How can organizations step up the effectiveness of their design teams? Getting management buy-in is key to a design team’s ultimate success. However, executive mandates can be hard to come by. But high-performing design teams have other common characteristics that are more readily achievable. You can still replicate the ways impactful teams work. If and when your design team starts to demonstrate greater effectiveness, you might just get the leeway from executive management that your team needs.
Let’s look at some common approaches that help high-performing design teams make greater impact on their organization.
Collaborate with Developers
Forge close relationships with your counterparts in development, and find ways to work closely together throughout the design and development process.
Empowered design teams have the time and freedom to improve their design solutions iteratively rather than leaders’ expecting them to get their designs perfect the first time. If you’re a design leader, encourage your teams to start working with this mindset. Plan your work using a test, measure, and learn approach, scheduling design iterations ahead of time. This approach can help you introduce hypothesis-based thinking.
Iterative design usually requires help and buy-in from the technical side of the organization—building upon your collaboration with developers. Ultimately, collaboration leads to cross-disciplinary business goals that get everyone pulling in the same direction.
Share Design Work Broadly
Successful design teams share their design work across the company—in all-hands meetings, important executive meetings, and other influential gatherings. Work in the open, making your team’s progress visible on walls—both physical and virtual—and proactively share your research findings and design progress.
Take a Customer-Centric View
Employees outside the design and research teams have a good sense of customers and their needs. Invite people from around your organization to observe user research. Write up your findings in an easily understandable manner and share them widely.
Have Pride in Your Work
Empowered design teams are proud of the work they do. Designers’ pride in their work is one of the most important drivers of workplace engagement. Teams who have pride in the work they do achieve higher levels of productivity and have greater employee retention. Work out some ways of assessing how proud your design colleagues are of the work they’re doing, and you can get a sense of your team’s progress.
Design teams that have all of these factors in place have the potential for their impact on an organization to be transformative. Bringing these factors together can raise the importance of design in your organization—from emergent, through tactical, then to strategic. Ultimately, with executive buy-in, design would be well placed to take a truly transformative role that not only increases sales, competitiveness, and brand loyalty, but is also a determinative element in the organization’s overall business strategy and success.
Richard started designing Web sites in 1995. At the beginning of his career, he designed the user experiences of Web sites for numerous dot-com startups, as well as large organizations such as Barclaycard.
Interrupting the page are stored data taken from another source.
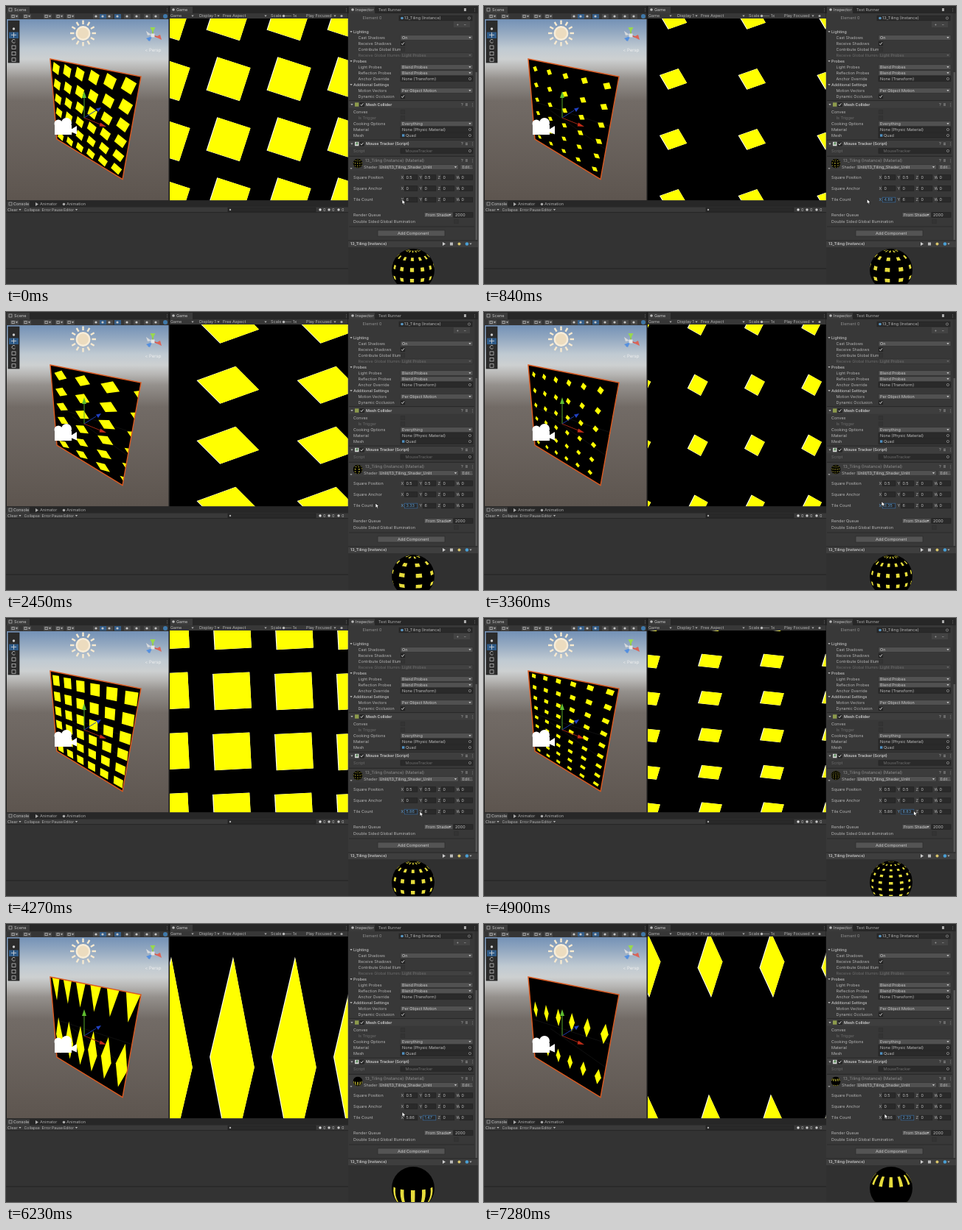
An HTML page with a canvas that plays this animation: 640 by 378 pixels, repeating every 7350 ms.

```html
<!DOCTYPE html>
<html>
<head>
<meta charset="utf-8">
<style>
html, body { margin: 0; width: 100%; height: 100%; overflow: hidden; background: #383838; }
canvas { display: block; }
</style>
</head>
<body>
<canvas id="stage" width="640" height="378"></canvas>
<script>
const g = document.getElementById('stage').getContext('2d');
const STEP = 70, STEPS = 105, TAU = Math.PI * 2;
const YELLOW = '#ffff00', INK = '#b4b4b4', DIM = '#6c6c6c';

// Keys are [step, value]; eased between neighbours.
const tileX = [[0, 6], [4, 6], [22, 2.67], [23, 2.62], [28, 2.4], [47, 6.35], [49, 6.39], [55, 5.86]];
const tileY = [[0, 6], [64, 6], [76, 13.52], [79, 13.52], [88, 1.47], [89, 1.24], [103, 2.23]];
const mouseX = [[0, 537], [4, 537], [23, 490.5], [28, 486], [48, 539], [55, 536], [61, 561], [64, 561], [76, 604], [79, 604], [89, 537], [104, 543]];
const mouseY = [[0, 263], [23, 262], [48, 257.5], [55, 259], [61, 263], [79, 261.5], [89, 255.5], [104, 258]];

function at(keys, n) {
  const i = keys.findIndex(k => k[0] > n);
  if (i < 0) return keys[keys.length - 1][1];
  if (i === 0) return keys[0][1];
  const [n0, a] = keys[i - 1], [n1, b] = keys[i];
  const p = (n - n0) / (n1 - n0);
  return a + (b - a) * p * p * (3 - 2 * p);
}

function box(x, y, w, h, fill, line) {
  g.fillStyle = fill;
  g.fillRect(x, y, w, h);
  if (line) {
    g.strokeStyle = line;
    g.lineWidth = .7;
    g.strokeRect(x, y, w, h);
  }
}

function text(s, x, y, color = INK, bold = false, size = 5.5) {
  g.font = `${bold ? 600 : 400} ${size}px Inter, sans-serif`;
  g.textRendering = 'geometricPrecision';
  g.textBaseline = 'middle';
  g.fillStyle = color;
  g.fillText(s, x, y + .3);
}

function poly(points, fill, line, width = 1) {
  g.beginPath();
  points.forEach(p => g.lineTo(p[0], p[1]));
  g.closePath();
  if (fill) { g.fillStyle = fill; g.fill(); }
  if (line) { g.strokeStyle = line; g.lineWidth = width; g.stroke(); }
}

function disc(x, y, r, fill) {
  g.beginPath();
  g.arc(x, y, r, 0, TAU);
  g.fillStyle = fill;
  g.fill();
}

function stroke(x0, y0, x1, y1, color, width = .8) {
  g.beginPath();
  g.moveTo(x0, y0);
  g.lineTo(x1, y1);
  g.strokeStyle = color;
  g.lineWidth = width;
  g.stroke();
}

function clipped(path, draw) {
  g.save();
  g.beginPath();
  path();
  g.clip();
  draw();
  g.restore();
}

const arrowDown = (x, y, c = INK) => poly([[x - 1.6, y - 1], [x + 1.6, y - 1], [x, y + 1.2]], c);
const tick = (x, y) => {
  stroke(x - 1.8, y, x - .5, y + 1.5, '#ddd', .9);
  stroke(x - .5, y + 1.5, x + 2, y - 1.7, '#ddd', .9);
};

function dropdown(s, x, y, w, color = '#c8c8c8') {
  box(x, y - 3.3, w, 6.6, color === DIM ? '#414141' : '#515151', '#303030');
  text(s, x + 2, y, color);
  arrowDown(x + w - 4, y, color);
}

function field(s, x, y, w, { color = '#bcbcbc', focus = false, picker = false } = {}) {
  box(x, y - 3.3, w, 6.6, '#2a2a2a', focus ? '#35689c' : '#222');
  text(s, x + 2, y, focus ? '#5f9fd6' : color);
  if (picker) {
    g.beginPath();
    g.arc(x + w - 4, y, 1.6, 0, TAU);
    g.strokeStyle = '#999';
    g.lineWidth = .7;
    g.stroke();
  }
}

function checkbox(x, y, on, dim) {
  box(x - 2.7, y - 2.7, 5.4, 5.4, dim ? '#343434' : '#2a2a2a', dim ? '#303030' : '#202020');
  if (on) tick(x, y);
}

function headerIcons(y) {
  text('?', 617, y, '#aaa');
  stroke(623, y - 1, 626, y - 1, '#aaa');
  stroke(623, y + 1, 626, y + 1, '#aaa');
  text('⋮', 630, y, '#bbb');
}

// Unit square (top left origin) to any four-cornered shape.
function projection([a, b, c, d]) {
  const x1 = b[0] - c[0], y1 = b[1] - c[1], x2 = d[0] - c[0], y2 = d[1] - c[1];
  const sx = a[0] - b[0] + c[0] - d[0], sy = a[1] - b[1] + c[1] - d[1];
  const det = x1 * y2 - x2 * y1;
  const p = (sx * y2 - x2 * sy) / det, q = (x1 * sy - sx * y1) / det;
  return (u, v) => {
    const w = 1 - v, k = p * u + q * w + 1;
    return [0, 1].map(i =>
      ((b[i] - a[i] + p * b[i]) * u + (d[i] - a[i] + q * d[i]) * w + a[i]) / k);
  };
}

const quad = [[60, 72], [183, 96], [158, 235.5], [69, 181]];
const onQuad = projection(quad);
const onGame = (u, v) => [342.5 + 492 * (u - .5), 140.3 - 492 * (v - .5)];

function onBall(cx, cy, r) {
  const tilt = .26;
  return (u, v) => {
    const lat = (Math.min(1, Math.max(0, v)) - .5) * Math.PI, lon = (u - .6) * Math.PI;
    const y = Math.sin(lat), z = Math.cos(lat) * Math.cos(lon);
    return [
      cx + r * Math.cos(lat) * Math.sin(lon),
      cy - r * (y * Math.cos(tilt) - z * Math.sin(tilt)),
      y * Math.sin(tilt) + z * Math.cos(tilt)
    ];
  };
}

// Rotation and pulsing size of the square inside each tile.
const pose = theta => ({
  angle: -theta,
  radius: .15 * Math.SQRT2 / ((Math.sin(theta) + 1) / 3 + .5)
});

const flat = points => poly(points, YELLOW);

// Yellow with a thin pale rim on the left.
function rimmed(points) {
  poly(points, '#fffff0');
  clipped(() => points.forEach(p => g.lineTo(...p)),
    () => poly(points.map(([x, y]) => [x + 1.2, y]), YELLOW));
}

function tiles(map, [tx, ty], { angle, radius }, { from = 0, to = 1, cuts = 1, paint = flat } = {}) {
  for (let i = Math.floor(from * tx); i < to * tx; i++) {
    for (let j = 0; j < ty; j++) {
      const centre = map((i + .5) / tx, (j + .5) / ty);
      if (centre[2] < 0) continue;
      const points = [];
      for (let k = 0; k < 4 * cuts; k++) {
        const c = Math.floor(k / cuts), f = k % cuts / cuts;
        const a = angle + (c + .5) * TAU / 4, b = a + TAU / 4;
        const x = Math.cos(a) * (1 - f) + Math.cos(b) * f;
        const y = Math.sin(a) * (1 - f) + Math.sin(b) * f;
        points.push(map((i + .5 + radius * x) / tx, (j + .5 + radius * y) / ty));
      }
      paint(points);
    }
  }
}

// Material preview: follows the tile count but stays at rest.
function ball(x, y, r, count) {
  clipped(() => g.arc(x, y, r, 0, TAU), () => {
    box(x - r, y - r, 2 * r, 2 * r, '#000');
    tiles(onBall(x, y, r), count, pose(0),
      { from: .05, to: 1.15, cuts: 5, paint: p => poly(p, '#e6dc3c') });
  });
}

function scene(s) {
  const sky = g.createLinearGradient(0, 18, 0, 265);
  [[0, '#7391b6'], [.08, '#97abc2'], [.16, '#c0cad2'], [.22, '#cdd0d1'], [.27, '#b7b6b4'],
   [.33, '#94908c'], [.45, '#726b66'], [1, '#5d554f']].forEach(c => sky.addColorStop(...c));
  box(1, 18, 219.5, 246.5, sky);

  poly(quad, '#000');
  clipped(() => quad.forEach(p => g.lineTo(...p)), () => tiles(onQuad, s.shownCount, s.pose));
  stroke(68, 130, 172, 164, 'rgba(150,150,150,.2)', .5);
  stroke(90, 142, 165, 195, 'rgba(150,150,150,.2)', .5);
  poly(quad, null, '#dc5a20', 1.4);

  // Move handles
  stroke(106, 152, 106, 124, '#55a52a', 1);
  poly([[103, 125], [109, 125], [106, 116]], '#5fbd30');
  stroke(106, 152, 122, 142, '#1c3aa8', 1);
  poly([[122, 139.5], [125, 144], [129, 138]], '#2142c4');
  stroke(106, 152, 128, 161, '#9c2414', 1);
  poly([[128, 158.5], [126.5, 163.5], [136, 164]], '#c42c17');

  // Camera
  disc(71, 160, 5.5, '#fff');
  disc(82, 159, 7, '#fff');
  box(66, 162, 23, 13, '#fff');
  poly([[88, 168], [96, 163], [96, 174.5], [88, 171]], '#fff');

  // Light
  for (let i = 0; i < 12; i++) {
    const a = i * TAU / 12, c = Math.cos(a), d = Math.sin(a);
    stroke(104.5 + 12 * c, 37 + 12 * d, 104.5 + 17.5 * c, 37 + 17.5 * d, '#f7ead0', 2.4);
  }
  disc(104.5, 37, 10, '#f8edd8');
  disc(104.5, 37, 7.6, '#ecdcbf');

  // Orientation
  stroke(199, 40, 199, 31, '#8cc63e', 1.6);
  stroke(199, 40, 208, 43, '#d25348', 1.6);
  stroke(199, 40, 193, 47, '#4b83d0', 1.6);
  poly([[195.5, 29], [202.5, 29], [199, 36]], '#98d94d');
  poly([[209, 39], [211, 46], [203, 42]], '#dc6457');
  poly([[190, 44], [195, 48], [198, 41]], '#5590df');
  poly([[190, 34], [192, 40], [197, 39]], '#d6d9dc');
  box(196.5, 37.5, 5, 5, '#e4e4e4');
  text('<', 188.5, 60, '#eee');
  text('Persp', 194, 60, '#f0f0f0', false, 6);

  // Tool strip
  box(3, 20, 15, 57, '#2b2b2b', '#202020');
  box(4, 35.5, 13, 8.5, '#2f5b88');
  for (let i = 0; i < 6; i++) {
    const y = 31 + i * 8.4;
    if (i === 0) disc(10.5, y, 1.7, '#ccc');
    else if (i === 1) {
      stroke(7, y, 14, y, '#ddd');
      stroke(10.5, y - 3.5, 10.5, y + 3.5, '#ddd');
    } else if (i === 2) {
      g.beginPath();
      g.arc(10.5, y, 2.4, .5, 5.6);
      g.strokeStyle = '#ccc';
      g.stroke();
    } else box(8, y - 2.3, 5, 4.6, '#2b2b2b', '#ccc');
  }
}

function tabBar(x, y, w, label, labelX, tabW) {
  box(x, y, w, 10, '#272727');
  box(x + 1, y + 1, tabW, 9, '#3b3b3b');
  text(label, labelX, y + 5, '#cacaca');
}

function leftChrome() {
  tabBar(0, 0, 220.5, 'Scene', 11, 31);
  box(4, 3, 4, 4, '#3b3b3b', '#bbb');
  box(0, 10, 220.5, 8, '#353535');
  [10, 27, 55, 71, 86].forEach(x => {
    box(x - 4, 11, 11, 6.3, '#4a4a4a');
    box(x - 2, 12.5, 3.2, 3.2, '#4a4a4a', '#c0c0c0');
    arrowDown(x + 4.5, 14);
  });
  [122, 131, 140, 151, 164, 177, 191, 203].forEach((x, i) => {
    box(x - 4, 11, 9, 6.3, i === 1 || i === 3 ? '#345d88' : '#484848');
    disc(x, 14, 1.6, '#c5c5c5');
  });
  disc(216, 14, 3, '#3f78a9');
  text('⋮', 216, 5);

  tabBar(222, 0, 241.5, 'Game', 231, 30);
  disc(227, 5, 1.8, '#bbb');
  box(222, 10, 241.5, 7, '#373737');
  text('Game', 223, 13.5);
  arrowDown(253, 13.5);
  text('Display 1', 262, 13.5);
  arrowDown(288, 13.5);
  text('Free Aspect', 294, 13.5);
  arrowDown(352, 13.5);
  text('Scale', 359, 13.5);
  stroke(376, 13.5, 387, 13.5, '#777');
  disc(376.5, 13.5, 1.7, '#bbb');
  text('1x', 389, 13.5);
  text('Play Focused', 407, 13.5);
  arrowDown(446, 13.5);
  disc(455, 13.5, 1.6, '#aaa');
  text('⋮', 459, 5);

  box(0, 264.5, 464, 114, '#333');
  tabBar(0, 264.5, 464, 'Console', 10, 31);
  box(4, 267, 4, 4, '#3b3b3b', '#aaa');
  text('Animator', 46, 269.5, '#aaa');
  poly([[40, 267], [44, 269.5], [40, 272]], '#aaa');
  text('Animation', 82, 269.5, '#aaa');
  disc(78.5, 269.5, 1.8, '#aaa');
  box(0, 273.5, 464, 7, '#393939');
  text('Clear', 2, 277);
  arrowDown(19, 277);
  text('Collapse', 24.5, 277, INK, false, 5.2);
  text('Error Pause', 48.5, 277, INK, false, 5.2);
  text('Editor', 78, 277, INK, false, 5.2);
  arrowDown(95.5, 277);
  box(301, 274.3, 119, 5.6, '#292929', '#212121');
  disc(304, 277, 1.2, '#aaa');
  [[426, '#ddd'], [438, '#c8c8c8'], [451, '#c8c8c8']].forEach(([x, c]) => {
    disc(x, 277, 1.7, c);
    text('0', x + 4, 277);
  });
  stroke(0, 280.7, 464, 280.7, '#222');
  stroke(0, 357, 464, 357, '#222', 1);
}

function vector(label, y, values, focus) {
  text(label, 471, y);
  values.forEach((v, i) => {
    const x = 535.5 + i * 25;
    text('XYZW'[i], x, y, i === focus ? '#5f9fd6' : INK);
    field(v, x + 5, y, 17.3, { focus: i === focus });
  });
}

function section(label, y, icon) {
  box(465, y - 5, 170, 9.5, '#3e3e3e');
  stroke(465, y - 5.3, 635, y - 5.3, '#222');
  arrowDown(469, y);
  box(473, y - 2.7, 5.4, 5.4, icon);
  checkbox(482.5, y, true);
  text(label, 488, y, '#d0d0d0', true, 5.3);
  headerIcons(y);
}

function inspector(s) {
  box(464, 0, 176, 378, '#383838');
  tabBar(464, 0, 176, 'Inspector', 474, 35);
  disc(470, 5, 1.8, '#bbb');
  text('Test Runner', 505, 5, '#aaa');
  box(621, 3, 3, 4, '#aaa');
  text('⋮', 633, 5);
  text('Element 0', 483.5, 16.5, '#8e8e8e');
  field('', 533, 16.5, 99, { picker: true });
  disc(537, 16.5, 1.8, '#5b9ac8');
  text('13_Tiling (Instance)', 540, 16.5);
  box(607, 21, 22, 8, '#434343');
  text('+', 610.5, 25);
  text('−', 620.5, 25);

  ['Lighting', 'Cast Shadows', 'Receive Shadows', 'Contribute Global Illumination',
   'Receive Global Illumination', 'Probes', 'Light Probes', 'Reflection Probes', 'Anchor Override',
   'Additional Settings', 'Motion Vectors', 'Dynamic Occlusion'].forEach((label, i) => {
    const y = 35 + 8 * i, bold = [0, 5, 9].includes(i);
    if (bold) arrowDown(468, y);
    clipped(() => g.rect(465, y - 4, 70, 8), () =>
      text(label, bold ? 471 : 477.5, y, i === 4 ? DIM : INK, bold, bold ? 5.3 : 5.4));
  });
  dropdown('On', 535, 43, 98);
  checkbox(538, 51, true);
  checkbox(538, 59, false, true);
  dropdown('Light Probes', 535, 67, 98, DIM);
  dropdown('Blend Probes', 535, 83, 98);
  dropdown('Blend Probes', 535, 91, 98);
  field('None (Transform)', 535, 99, 98, { picker: true });
  dropdown('Per Object Motion', 535, 115, 98);
  checkbox(538, 123, true);

  section('Mesh Collider', 134, '#8d9b4c');
  ['Convex', 'Is Trigger', 'Cooking Options', 'Material', 'Mesh'].forEach((label, i) =>
    text(label, i === 1 ? 477.5 : 471, 144 + 8 * i, i === 1 ? DIM : INK));
  checkbox(538, 144, false, true);
  checkbox(538, 152, false, true);
  dropdown('Everything', 535, 160, 98);
  field('None (Physic Material)', 535, 168, 98, { picker: true });
  field('', 535, 176, 98, { picker: true });
  box(537, 174.3, 3.4, 3.4, '#4f8fc0');
  text('Quad', 542, 176);

  section('Mouse Tracker (Script)', 187.5, '#d6d6d6');
  text('#', 474, 187.5, '#3a7a3a', true);
  text('Script', 471, 197, DIM);
  field('', 535, 197, 98, { color: DIM, picker: true });
  text('MouseTracker', 541.5, 197, DIM);

  box(465, 204.5, 170, 19, '#3c3c3c');
  stroke(465, 204.3, 635, 204.3, '#222');
  ball(477, 214, 6.5, s.count);
  arrowDown(468, 221, '#999');
  text('13_Tiling (Instance) (Material)', 487, 210, '#8e8e8e', false, 5.8);
  headerIcons(210);
  text('Shader', 485, 219);
  dropdown('Unlit/13_Tiling_Shader_Unlit', 504.5, 219, 109);
  box(616, 215.7, 17, 6.6, '#515151', '#303030');
  text('Edit...', 618.5, 219);

  const [x, y] = s.shownCount.map(v => String(+v.toFixed(2)));
  vector('Square Position', 233, ['0.5', '0.5', '0', '0']);
  vector('Square Anchor', 248, ['0', '0', '0', '0']);
  vector('Tile Count', 263.5, [x, y, '0', '0'], s.focus);

  text('Render Queue', 471, 284);
  dropdown('From Shader', 567, 284, 39);
  field('2000', 607, 284, 26);
  text('Double Sided Global Illumination', 471, 293);
  checkbox(610.5, 293, false, true);
  stroke(465, 300, 635, 300, '#262626');
  box(504, 305, 91, 8, '#545454', '#2c2c2c');
  text('Add Component', 531, 309, '#ccc');

  box(464, 319, 176, 9, '#3e3e3e');
  stroke(464, 319, 640, 319, '#222');
  text('13_Tiling (Instance)', 467, 323.5, '#c8c8c8', true, 5.3);
  poly([[592, 321], [596, 323.5], [592, 326]], '#ccc');
  box(602, 321.5, 4, 4, '#bbb');
  disc(614.5, 323.5, 2, '#d8c46a');
  disc(625, 323.5, 2.3, '#4a9fd4');
  arrowDown(630, 323.5);
  box(464, 328, 176, 50, '#303030');
  ball(552, 359, 29, s.count);
  box(635.5, 10, 4.5, 309, '#333');
  box(636.5, 90, 2.5, 228, '#575757');
}

function pointer(x, y) {
  const shape = [[0, 0], [0, 6.5], [1.6, 5.2], [2.7, 7.5], [3.9, 7], [2.9, 4.7], [5, 4.6]];
  poly(shape.map(p => [x + p[0], y + p[1]]), '#fff', '#111', .7);
}

function draw(n) {
  const count = k => [at(tileX, k), at(tileY, k)];
  const s = {
    count: count(n),
    shownCount: count(Math.max(0, n - 1)), // editor views trail the game by one step
    pose: pose(-1.257 + .2 * n),
    focus: n < 4 ? -1 : n < 64 ? 0 : 1
  };
  box(0, 0, 640, 378, '#1b1b1b');
  scene(s);
  clipped(() => g.rect(222, 17, 241.5, 247.5), () => {
    box(222, 17, 242, 248, '#000');
    tiles(onGame, s.count, s.pose, { paint: rimmed });
  });
  leftChrome();
  inspector(s);
  pointer(at(mouseX, n), at(mouseY, n));
}

const start = performance.now();
let shown = -1;
function frame() {
  const n = Math.floor((performance.now() - start) / STEP) % STEPS;
  if (n !== shown) draw(shown = n);
  requestAnimationFrame(frame);
}
frame();
</script>
</body>
</html>
```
He later became the user experience lead at Multimap, Europe’s most popular mapping site, which was acquired by Microsoft. In 2005, Richard co-founded Clearleft, a digital design consultancy that has since helped hundreds of clients across five continents embrace digital and become more efficient and competitive. He helps the team at Clearleft work with clients to create new and improved digital presences through a pragmatic combination of research, delivery, and digital transformation. In 2010, Wired UK named Richard one of the UK’s top-100 people shaping the digital world. Read More